Across the Table: It’s not an ending. It’s a new beginning.

For the past several years, Farm Bureau members have been hearing of changes coming in our relationship with our greatest partner, Nationwide. And if you know anything about the incredible importance of that relationship, change is naturally a scary proposition. So here’s the straight story of what’s going on.

Since we founded the Farm Bureau Mutual Automobile Insurance Company in 1926, through its transition to its own identity as Nationwide in 1955, our two organizations have grown from the same seed: rooted in farming, nurtured by farmers and maturing into valuable servants of each other’s members. Farm Bureau helps our members navigate political, social and economic risk; Nationwide helps protect against financial risk. And we’re both about building community.

As Farm Bureau celebrates its 100th anniversary and Nationwide approaches its own centennial, our two organizations are no less committed to each other and to our shared values. That said, the world around us has changed. The insurance and financial products marketplace, regulatory requirements, consumer expectations, technology and dozens of other influences have evolved in ways that required both our organizations to rethink and reshape how we partner going forward. The planning process began years ago and is now coming into practice. Some of the changes are significant, as are the structural changes your Farm Bureau board and I have implemented to ensure our future success.

Nationwide, too, has stepped up to help with the transition. The exciting part though, is what comes next.

The Farm Bureau/Nationwide partnership of the future is about helping each other prosper. What’s good for our members is also good for their businesses. Already, by working together we’re finding answers for your problems. For example, for the growing agritourism industry, where folks visit farms to pet animals, get lost in a corn maze or pick their own produce, Farm Bureau helped pass new liability laws while Nationwide created insurance coverage specific to the unique needs of host farmers. Other members, who told us of their need for complicated coverage for multiple aspects of their operations, now have farm certified agents, developed by Nationwide to address complex needs. And be sure to read what Nationwide did for Medina County Farm Bureau members Mike and Patti Boyert, who faced difficult questions about passing the operation on to future generations.

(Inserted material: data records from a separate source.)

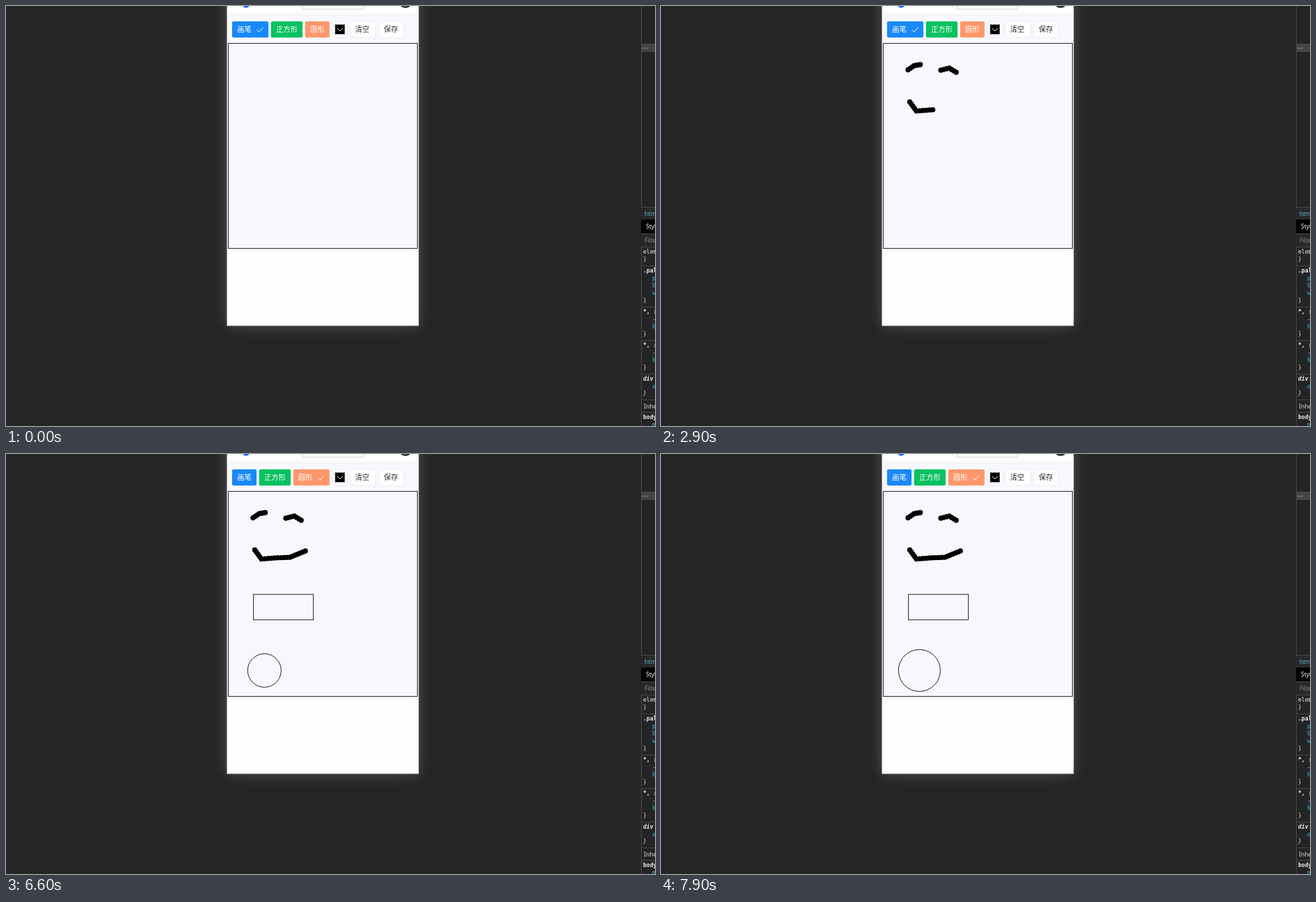
Animation, 930 px wide and 602 px high, one loop 8000 ms. Source, as an HTML page with a canvas:

```html
<!DOCTYPE html>
<html lang="zh">
<head>
<meta charset="utf-8">
<style>
html, body { margin: 0; height: 100%; overflow: hidden; background: #252525; }
canvas { display: block; }
</style>
</head>
<body>
<canvas id="stage" width="930" height="602"></canvas>
<script>
const c = document.getElementById('stage').getContext('2d');
const LOOP = 8000;
const CJK = '10.3px "Noto Sans CJK SC", "Noto Sans CJK", sans-serif';
const SANS = '8.5px "Noto Sans", "Open Sans", sans-serif';
const MONO = '8px "DejaVu Sans Mono", monospace';

// pen strokes: start time, dot spacing, corner points
const strokes = [
  [1100, 3.3, [354, 91.5], [363, 85.5], [371.5, 84]],
  [2000, 3.6, [401, 92], [413, 89], [423, 95]],
  [2800, 4.3, [356.5, 137.5], [366, 150.5], [385, 149], [407, 148], [429, 139]]
].map(([start, gap, ...path]) => ({ start, dots: spread(path, gap) }));

const tools = [['画笔', '#1989fa'], ['正方形', '#07c160'], ['圆形', '#ff976a']];

const rules = [
  ['element.style {'],
  ['.palette {', 'padding', 'background', 'width'],
  ['*, ::before {', '--', 'box-sizing'],
  ['*, ::after {', '--', 'box-sizing'],
  ['div {', 'display']
];

// evenly spaced dots along a polyline
function spread(path, gap) {
  const dots = [path[0]];
  for (let i = 1; i < path.length; i++) {
    const [x, y] = path[i - 1], dx = path[i][0] - x, dy = path[i][1] - y;
    const n = Math.round(Math.hypot(dx, dy) / gap);
    for (let k = 1; k <= n; k++) dots.push([x + dx * k / n, y + dy * k / n]);
  }
  return dots;
}

// share of a drag done, advancing every 100 ms
const step = (t, start, n) => Math.max(0, Math.min(n, Math.floor((t - start) / 100) + 1)) / n;

function rect(x, y, w, h, color) {
  c.fillStyle = color;
  c.fillRect(x, y, w, h);
}

function text(s, x, y, color, font) {
  c.font = font;
  c.fillStyle = color;
  c.fillText(s, x, y);
}

function dot(x, y, r, color) {
  c.fillStyle = color;
  c.beginPath();
  c.arc(x, y, r, 0, 7);
  c.fill();
}

function tick(x, y, a, b, color) {
  c.strokeStyle = color;
  c.beginPath();
  c.moveTo(x - a, y - a);
  c.lineTo(x, y);
  c.lineTo(x + b, y - b);
  c.stroke();
}

function shadowed(blur, color, draw) {
  c.save();
  c.shadowBlur = blur;
  c.shadowColor = color;
  draw();
  c.restore();
}

function clipped(x, y, w, h, draw) {
  c.save();
  c.beginPath();
  c.rect(x, y, w, h);
  c.clip();
  draw();
  c.restore();
}

function button(x, w, label, fill) {
  c.beginPath();
  if (fill) c.roundRect(x, 21.9, w, 23.4, 2);
  else c.roundRect(x + .5, 22.5, w - 1, 22.4, 2);
  c.fillStyle = fill || '#fff';
  c.fill();
  if (!fill) {
    c.strokeStyle = '#ebedf0';
    c.stroke();
  }
  text(label, x + 7.2, 37.4, fill ? '#fff' : '#323233', CJK);
}

function toolbar(active) {
  let x = 324;
  tools.forEach(([label, color], i) => {
    const on = i === active;
    const w = label.length * 10.2 + 14.6 + (on ? 17 : 0);
    button(x, w, label, color);
    if (on) tick(x + w - 13.5, 37, 3, 6.5, '#fff');
    x += w + 3.7;
  });
  button(468, 22, '');
  rect(471, 26, 15, 15, '#999');
  rect(472, 27, 13, 13, '#000');
  tick(478.5, 36, 4, 4, '#fff');
  button(493, 37, '清空');
  button(534, 36, '保存');
}

function ruleBlock([selector, ...props], y) {
  const pitch = 10.7, style = selector.startsWith('div') ? 'italic ' : '';
  const weight = selector.startsWith('element') ? '' : 'bold ';
  let base = y + 10;
  text(selector, 913, base, '#eee', style + weight + MONO);
  props.forEach(p => text(p, 926, base += pitch, p === '--' ? '#ddd' : '#35b4dc', style + MONO));
  text('}', 913, base += pitch, '#ddd', style + MONO);
  return Math.round(base + 5.8);
}

function devtools() {
  const rule = y => rect(910, y, 20, 1, '#484848');
  rect(910, 0, 20, 602, '#242424');
  rect(910, 0, 1, 602, '#484848');
  rect(910, 54, 20, 12, '#454545');
  for (let i = 0; i < 3; i++) dot(912.8 + 3 * i, 60.5, .8, '#aaa');
  rect(910, 289, 20, 56, '#292929');
  rect(910, 306, 20, 20, '#000');
  text('html', 915, 300.5, '#5db0d7', SANS);
  text('Styles', 917, 319, '#fff', SANS);
  text('Filter', 915, 338.5, '#8c8c8c', SANS);
  rule(288);
  rule(326);
  let y = 345;
  for (const block of rules) {
    rule(y);
    y = ruleBlock(block, y);
  }
  rule(y);
  text('Inherited', 914, y + 12.5, '#ddd', SANS);
  rule(y + 18);
  ruleBlock(['body {', 'margin'], y + 18);
}

function drawing(t) {
  for (const { start, dots } of strokes) {
    const n = Math.round(dots.length * step(t, start, 4));
    dots.slice(0, n).forEach(([x, y]) => dot(x, y, 3.7, '#000'));
  }
  c.strokeStyle = '#222';
  const drag = step(t, 4500, 5);
  if (drag) c.strokeRect(354.6, 201.2, 85.8 * drag, 36.5 * drag);
  if (t >= 6600) {
    const r = 24 + 23 * (step(t, 6600, 5) * 5 - 1) / 4 - 17 * step(t, 7300, 7);
    c.beginPath();
    c.arc(370.3, 310.3, r, 0, 7);
    c.stroke();
  }
}

function draw(t) {
  c.lineWidth = 1;
  rect(0, 0, 930, 602, '#252525');
  shadowed(20, 'rgba(255,255,255,.22)', () => rect(316.6, -30, 274.8, 488.4, '#fefefe'));

  clipped(317, 0, 274, 458, () => {
    dot(344, -2.3, 5, '#1677ff');
    c.strokeStyle = '#d5d7dc';
    c.strokeRect(424.5, -10.5, 87, 15);
    dot(572.5, -7, 10, '#333');
    shadowed(6, 'rgba(100,101,102,.16)', () => rect(317, 14, 274, 334, '#f7f8fd'));
  });

  c.strokeStyle = '#222';
  c.strokeRect(318.6, 53.6, 270.9, 293.8);
  toolbar(t < 4000 ? 0 : t < 5800 ? 1 : 2);
  clipped(319, 54, 270, 293, () => drawing(t));
  devtools();
}

function frame(now) {
  draw(now % LOOP);
  requestAnimationFrame(frame);
}
frame(performance.now());
</script>
</body>
</html>
```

As a long-time Farm Bureau member, I’ve experienced the value of the close ties between county Farm Bureaus and their local Nationwide friends. As a policy holder, I appreciate the attentive service of my agent. I’m proud to include among my friends seven past Ohio Farm Bureau officers and trustees, who make up nearly half of Nationwide’s board of directors including its board chairman. And as your Farm Bureau executive, I have the privilege of working closely with Nationwide executives on a frequent and regular basis. In a recent Columbus CEO article, retiring Nationwide CEO Steve Rasmussen talked about the beginnings of what would become Nationwide: “The profits weren’t necessarily the motivation. This was how do we take those dollars and … build things like tractor factories and a lot of other things (that make the company) a cultural hub of helping people.” Nationwide remains “very close to nine (state) Farm Bureaus, and those agricultural roots are real, and they still exist, and we value that…”

We value it, too.

Ohio Farm Bureau membership